In presenting the paper, I told the prime minister that just like Carbon Neutral Society by 2050, global health was also a critical growth strategy for Japan.  However, when there are many domestic problems, why should taxpayers’ money be spent for people we don’t know, very far away.  A fair argument.

Sam responded with the following three points.  The first point was that Japan’s past experience of rapid reduction of mortality and improving longevity, and technology products in diagnostics and others can be used to advance health of people around world.  This would have a very direct economic impact for Japan as well.

The second point is that health is not just a benefit, but rather a basic human right.  And as one of the leading developed countries, Japan has the responsibility to advance this human right in the world. 

The third point is that COVID showed all of us what pandemic can do to a society.  Japan needs to be prepared and respond quickly and effectively to such a threat.  It just makes plain sense to be prepared.

But, how do we get government and the people to prepare for a long-tail risk, like a global pandemic.  Sam replies that the important principle in crisis management is to be prepared for the worst case scenario, as well as understanding the likelihood and its impact. 

He understands that people don’t want to spend huge amount of money for preparedness.  And Japan was lucky that mortality rate by COVID was less than those in western countries.  But lack of preparedness really matters, and Japan should realize this.

This podcast is titled “Made With Japan.”  There must be a role for Japan in advancing global health.  But, is Japan doing enough?

Sam replied that “I really feel Japan can do more and better.”

In the past, Japan tackled Tuberculous very well.  Also, the reduction curve for mortality rate of children under 5 for the Japanese society is a quite remarkable achievement.  “Japan has good tactics, especially in community-based approach,” notes Sam.

In Japan’s development of the healthcare infrastructure, community, workplace and school leaders were asked to support disease control with regular health check-up and examinations.  Public health nurses and community health volunteers visited residents of areas, and the municipal and prefectural agencies were very well connected with the communities.  Sam believes that this kind of experience of basic community healthcare in Japan can be adopted in Africa.

Japan is not so good at “creating 0 to 1,” but Sam believes is better at “creating 1 to 10” or “10 to 100.”  Once the health needs are understood, Japan has the expertise and experience to make smaller devices at cheaper prices.  For example, Fuji Film contributed to advances in global health by manufacturing mobile Xray machines and using AI for diagnosing and further treating Tuberculous.

Educating and training medical doctors are expensive and time consuming.  However, utilizing AI and other technology, medical services can be provided at cheaper and at more accurate levels for many locations around the world.  An “AI doctor” in Japan would face difficulty practicing domestically from vested interest oppositions, but Africa is likely to be more receptable because they have a shortage of doctors and medical professionals.  Sam is hopeful that Japanese technology and wisdom could make advances in helping Africa.

However, for Japan to get more involved in global health, we need more people like Sam.  He finds lots of young people interested in working in so called developing world, even though, in general, young people tend to stay and work domestically in Japan and are not too ambitious at a global level.  Therefore, he is concerned, but at the same time is hopeful.

He wonders whether Japan needs to offer some incentives to increase kind of people that want to work in Africa and other developing countries.  Africa has lots of challenges, but at the same time offers many opportunities with their young population.
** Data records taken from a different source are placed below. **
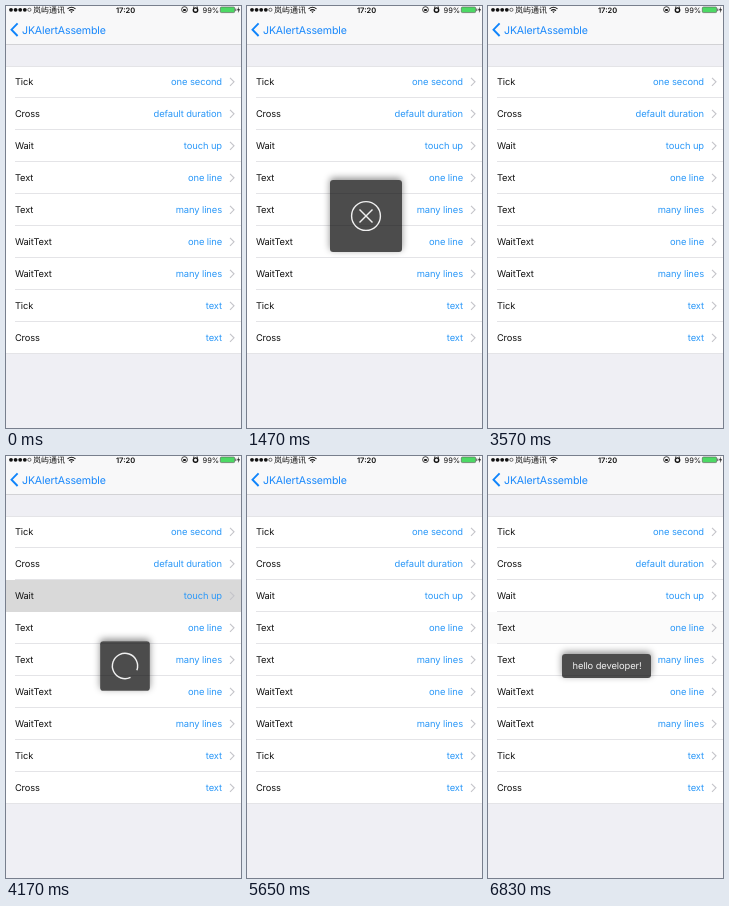
An HTML page that plays this animation: 235 by 422 pixels, repeating every 8 s.

```html
<!DOCTYPE html>
<html lang="en">
<head>
<meta charset="utf-8">
<title>Alert demo</title>
<style>
  html, body { margin: 0; width: 100%; height: 100%; overflow: hidden; background: #efeff4; }
  svg { display: block; position: absolute; left: 0; top: 0; font-family: Inter, Roboto, sans-serif;
        letter-spacing: -.1px; text-rendering: geometricPrecision; }
  .status { font-size: 7.5px; letter-spacing: 0; fill: #111; }
  .carrier { font-family: "Noto Sans CJK SC", "Noto Sans CJK", sans-serif; font-size: 8px; }
  .title { font-size: 10.6px; letter-spacing: -.15px; fill: #1787fb; }
  .label { font-size: 9.3px; fill: #111; }
  .detail { font-size: 9.4px; fill: #2b98f8; text-anchor: end; }
  .line { fill: none; stroke: #f0f0f0; stroke-width: 1.4; }
  .alert { position: absolute; border-radius: 3px; background: rgba(0, 0, 0, .7);
           box-shadow: 0 -2px 7px rgba(0, 0, 0, .45); }
  .alert svg { left: 50%; top: 50%; overflow: visible; }
</style>
</head>
<body>
<svg id="screen" width="235" height="422" viewBox="0 0 235 422">
  <rect width="235" height="38" fill="#f8f8f9"/>
  <rect y="38" width="235" height="1" fill="#d2d2d5"/>
  <g class="status" transform="translate(0 .5)">
    <g id="signal"></g>
    <text class="carrier" x="27" y="6.2">岚屿通讯</text>
    <g fill="none" stroke="#111" stroke-width="1.1">
      <path d="M61.5 2.4Q65.5-.8 69.5 2.4M63 4.2Q65.5 2 68 4.2"/>
      <circle cx="178.5" cy="3.1" r="2.9" stroke-width=".8"/>
      <circle cx="189.5" cy="3.6" r="2.2" stroke-width="1.4"/>
      <path d="M187 1.1l1.2-1M192 1.1l-1.2-1" stroke-width="1"/>
    </g>
    <path d="M64.2 5L65.5 6.6 66.8 5ZM177.2 2.6h2.6v2h-2.6ZM233 0l-2 3.8h1.5l-.7 3 2.2-4h-1.5Z"/>
    <text x="119.6" y="6.3" text-anchor="middle" font-weight="600">17:20</text>
    <text x="196.5" y="6.3">99%</text>
    <rect x="214.3" y=".5" width="14.4" height="5.6" rx="1.2" fill="#4cd964" stroke="#555" stroke-width=".6"/>
    <rect x="229.3" y="2.1" width="1" height="2.4" fill="#555"/>
  </g>
  <path d="M11.6 17.4L5.5 23.7 11.6 30" fill="none" stroke="#0f84fb" stroke-width="1.9"/>
  <text class="title" x="16" y="27.5">JKAlertAssemble</text>
  <rect y="60" width="235" height="287" fill="#fff"/>
  <g id="rows"></g>
</svg>

<div class="alert" id="cross" style="left:82.7px;top:173.7px;width:72px;height:72px">
  <svg width="1" height="1">
    <circle class="line" id="ring" r="14.4" pathLength="1" transform="scale(1 -1)"/>
    <path class="line" id="slash1" pathLength="1" d="M-6.5-6.5L6.5 6.5"/>
    <path class="line" id="slash2" pathLength="1" d="M6.5-6.5L-6.5 6.5"/>
  </svg>
</div>
<div class="alert" id="wait" style="left:94.6px;top:185.7px;width:48px;height:48px">
  <svg width="1" height="1">
    <circle class="line" id="spinner" r="12.2" pathLength="360" stroke-dasharray="316 44"/>
  </svg>
</div>
<div class="alert" id="toast" style="left:74px;top:197.7px;width:89px;height:24px">
  <svg width="1" height="1">
    <text y="3.3" text-anchor="middle" font-size="9.4" fill="#f0f0f0">hello developer!</text>
  </svg>
</div>

<script>
const LOOP = 8000;
const refreshes = [0, 440, 590, 740, 890, 1030, 1180, 1330, 1470, 3420, 3570,
  4170, 4320, 4470, 4620, 4770, 4920, 5060, 5210, 5360, 5510, 5650, 6540, 6690, 6830];
const items = [
  ['Tick', 'one second'], ['Cross', 'default duration'], ['Wait', 'touch up'],
  ['Text', 'one line'], ['Text', 'many lines'], ['WaitText', 'one line'],
  ['WaitText', 'many lines'], ['Tick', 'text'], ['Cross', 'text']];

const el = id => document.getElementById(id);
const clamp = v => Math.max(0, Math.min(1, v));
const progress = (t, start, duration) => clamp((t - start) / duration);

el('signal').innerHTML = [0, 1, 2, 3, 4].map(i =>
  `<circle cx="${5 + i * 4.6}" cy="3.3" r="${i < 4 ? 1.9 : 1.6}"
    ${i < 4 ? '' : 'fill="none" stroke="#111" stroke-width=".6"'}/>`).join('');

const separator = (x, y) => `<rect x="${x}" y="${y}" width="235" height="1" fill="#e4e4e7"/>`;
el('rows').innerHTML = separator(0, 60) + items.map(([label, detail], i) => {
  const y = 60 + i * 32;
  return `${separator(i < items.length - 1 ? 9 : 0, y + 31)}
    <rect id="glow${i}" y="${y}" width="235" height="32" fill="#d9d9d9" opacity="0"/>
    <text class="label" x="8.9" y="${y + 19.3}">${label}</text>
    <text class="detail" x="216" y="${y + 19.3}">${detail}</text>
    <path d="M224 ${y + 11.8}l4 4-4 4" fill="none" stroke="#c4c4c9" stroke-width="1.1"/>`;
}).join('');

// Scale with a slight overshoot: 1 at u = 0, bulging, then 0 at u = 1.
const shrink = u => 1 - u * u * (2 * u - 1);
const popIn = (t, shown) => shrink(1 - progress(t, shown - 126, 200));

function place(id, visible, scale, opacity = 1) {
  const style = el(id).style;
  style.visibility = visible ? 'visible' : 'hidden';
  style.transform = `scale(${scale})`;
  style.opacity = opacity;
}

function trace(id, amount) {
  el(id).style.visibility = amount > 0 ? 'inherit' : 'hidden';
  el(id).setAttribute('stroke-dasharray', amount < 1 ? `${amount} 2` : 'none');
}

function glow(row, t, pressed, fadeStart) {
  el('glow' + row).setAttribute('opacity', t < pressed ? 0 : 1 - progress(t, fadeStart, 170));
}

function draw(t) {
  glow(1, t, 440, 310);
  glow(2, t, 4170, 4170);
  glow(3, t, 6540, 6680);

  place('cross', t >= 440 && t < 3570, popIn(t, 440), t < 3420 ? 1 : .96);
  trace('ring', progress(t, 440, 440));
  trace('slash1', progress(t, 870, 270));
  trace('slash2', progress(t, 1100, 300));

  const waitScale = t < 5210 ? popIn(t, 4170) : shrink(progress(t, 5200, 430));
  place('wait', t >= 4170 && t < 5650, waitScale);
  // The stroke starts 22 degrees after the middle of the gap.
  const gap = 42 + (t - 4170) * 360 / 740;
  el('spinner').setAttribute('transform', `rotate(${gap + 22})`);

  place('toast', t >= 6540, popIn(t, 6540));
}

function tick() {
  const now = performance.now() % LOOP;
  draw(refreshes.findLast(r => r <= now));
  requestAnimationFrame(tick);
}
tick();
</script>
</body>
</html>
```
Big Japanese companies should recognize this market opportunity, and at same time helping people with needs.  The world is full of opportunities, and Japan could learn and gain a lot from it.  Sam wants to continue to work to help young people to make most of such opportunities, contribute to the world, and return their learning and experience to advance Japanese society as well.